Your job is to return every line of the listing holding the string "solid".

··· INFORMATION SUPPLIED ···

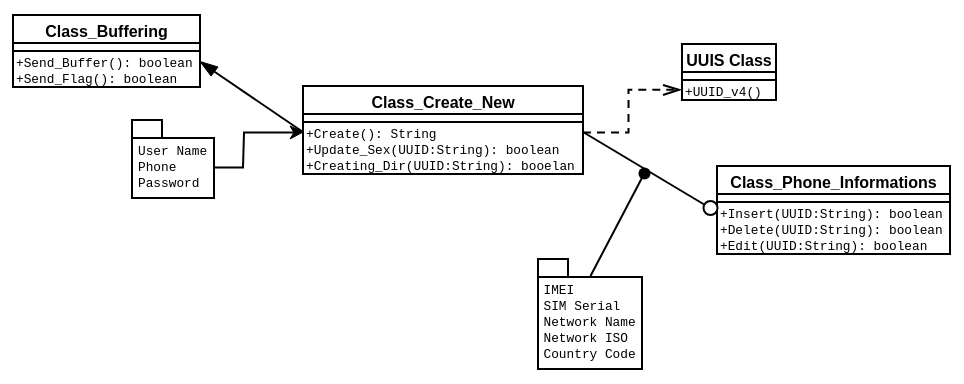
<!DOCTYPE html>
<html lang="en">
<head>
<meta charset="utf-8">
<title>Class diagram</title>
<style>
  :root { --ink: #000; --paper: #fff; }
  * { box-sizing: border-box; margin: 0; padding: 0; }
  body { width: 964px; height: 384px; overflow: hidden; background: var(--paper); color: var(--ink); }
  .diagram { position: relative; width: 964px; height: 384px; overflow: hidden; }
  .connectors { position: absolute; left: 0; top: 0; fill: none; stroke: var(--ink); stroke-width: 2; }
  .connectors .solid { fill: var(--ink); }
  .connectors .hollow { fill: var(--paper); }

  .class, .package { position: absolute; }
  .class { display: flex; flex-direction: column; border: 2px solid var(--ink); background: var(--paper); }
  .class h2 { flex: none; height: 28px; padding-top: 5px; border-bottom: 2px solid var(--ink); font: bold 16px/21px "Liberation Sans", Arial, sans-serif; text-align: center; white-space: nowrap; }
  .attributes { flex: none; height: 8px; border-bottom: 2px solid var(--ink); }
  ul { list-style: none; font: 12.8px/16px "Liberation Mono", monospace; white-space: nowrap; }
  .operations { padding: 4px 0 0 2px; }

  .package { display: flex; flex-direction: column; }
  .tab { flex: none; width: 32px; height: 20px; margin-bottom: -2px; border: 2px solid var(--ink); }
  .fields { flex: 1; padding: 5px 0 0 5px; border: 2px solid var(--ink); }

  .buffering { left: 12px; top: 14px; width: 189px; height: 74px; }
  .create-new { left: 302px; top: 85px; width: 282px; height: 90px; }
  .uuid { left: 681px; top: 42.5px; width: 96px; height: 58px; }
  .phone-info { left: 716px; top: 164.5px; width: 235px; height: 90px; }
  .user-data { left: 131px; top: 118.5px; width: 83.5px; height: 80px; }
  .device-data { left: 536.5px; top: 257.5px; width: 106.5px; height: 112px; }
</style>
</head>
<body>
<main class="diagram">
  <section class="class buffering">
    <h2>Class_Buffering</h2>
    <div class="attributes"></div>
    <ul class="operations">
      <li>+Send_Buffer(): boolean</li>
      <li>+Send_Flag(): boolean</li>
    </ul>
  </section>

  <section class="class create-new">
    <h2>Class_Create_New</h2>
    <div class="attributes"></div>
    <ul class="operations">
      <li>+Create(): String</li>
      <li>+Update_Sex(UUID:String): boolean</li>
      <li>+Creating_Dir(UUID:String): booelan</li>
    </ul>
  </section>

  <section class="class uuid">
    <h2>UUIS Class</h2>
    <div class="attributes"></div>
    <ul class="operations">
      <li>+UUID_v4()</li>
    </ul>
  </section>

  <section class="class phone-info">
    <h2>Class_Phone_Informations</h2>
    <div class="attributes"></div>
    <ul class="operations">
      <li>+Insert(UUID:String): boolean</li>
      <li>+Delete(UUID:String): boolean</li>
      <li>+Edit(UUID:String): boolean</li>
    </ul>
  </section>

  <section class="package user-data">
    <div class="tab"></div>
    <ul class="fields">
      <li>User Name</li>
      <li>Phone</li>
      <li>Password</li>
    </ul>
  </section>

  <section class="package device-data">
    <div class="tab"></div>
    <ul class="fields">
      <li>IMEI</li>
      <li>SIM Serial</li>
      <li>Network Name</li>
      <li>Network ISO</li>
      <li>Country Code</li>
    </ul>
  </section>

  <svg class="connectors" width="964" height="384" viewBox="0 0 964 384" aria-hidden="true">
    <g id="create-to-buffering">
      <line x1="303" y1="132" x2="212" y2="70"/>
      <polygon class="solid" stroke-width="1" points="200,61.5 218,67 211,76"/>
    </g>
    <g id="user-data-to-create">
      <polyline points="214,167.5 243,167.5 244,132.5 297,132.5"/>
      <polygon class="solid" stroke-width="1" points="303,132 290,126 294,132.5 290,139"/>
    </g>
    <g id="create-to-uuid">
      <polyline stroke-dasharray="8 6" points="583,132.5 628.5,132.5 628.5,89.8 678,89.8"/>
      <polyline points="663,85 679,89.8 663,95"/>
    </g>
    <g id="create-to-phone-info">
      <line x1="583" y1="132" x2="705" y2="205"/>
      <circle class="hollow" cx="710.5" cy="208" r="7"/>
    </g>
    <g id="device-data-to-association">
      <line x1="590.5" y1="276" x2="644" y2="174"/>
      <circle class="solid" stroke="none" cx="644.5" cy="173.5" r="6"/>
    </g>
  </svg>
</main>
</body>
</html>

···

→ RESULT OF THIS TASK:
  .connectors .solid { fill: var(--ink); }
  .class { display: flex; flex-direction: column; border: 2px solid var(--ink); background: var(--paper); }
  .class h2 { flex: none; height: 28px; padding-top: 5px; border-bottom: 2px solid var(--ink); font: bold 16px/21px "Liberation Sans", Arial, sans-serif; text-align: center; white-space: nowrap; }
  .attributes { flex: none; height: 8px; border-bottom: 2px solid var(--ink); }
  .tab { flex: none; width: 32px; height: 20px; margin-bottom: -2px; border: 2px solid var(--ink); }
  .fields { flex: 1; padding: 5px 0 0 5px; border: 2px solid var(--ink); }
      <polygon class="solid" stroke-width="1" points="200,61.5 218,67 211,76"/>
      <polygon class="solid" stroke-width="1" points="303,132 290,126 294,132.5 290,139"/>
      <circle class="solid" stroke="none" cx="644.5" cy="173.5" r="6"/>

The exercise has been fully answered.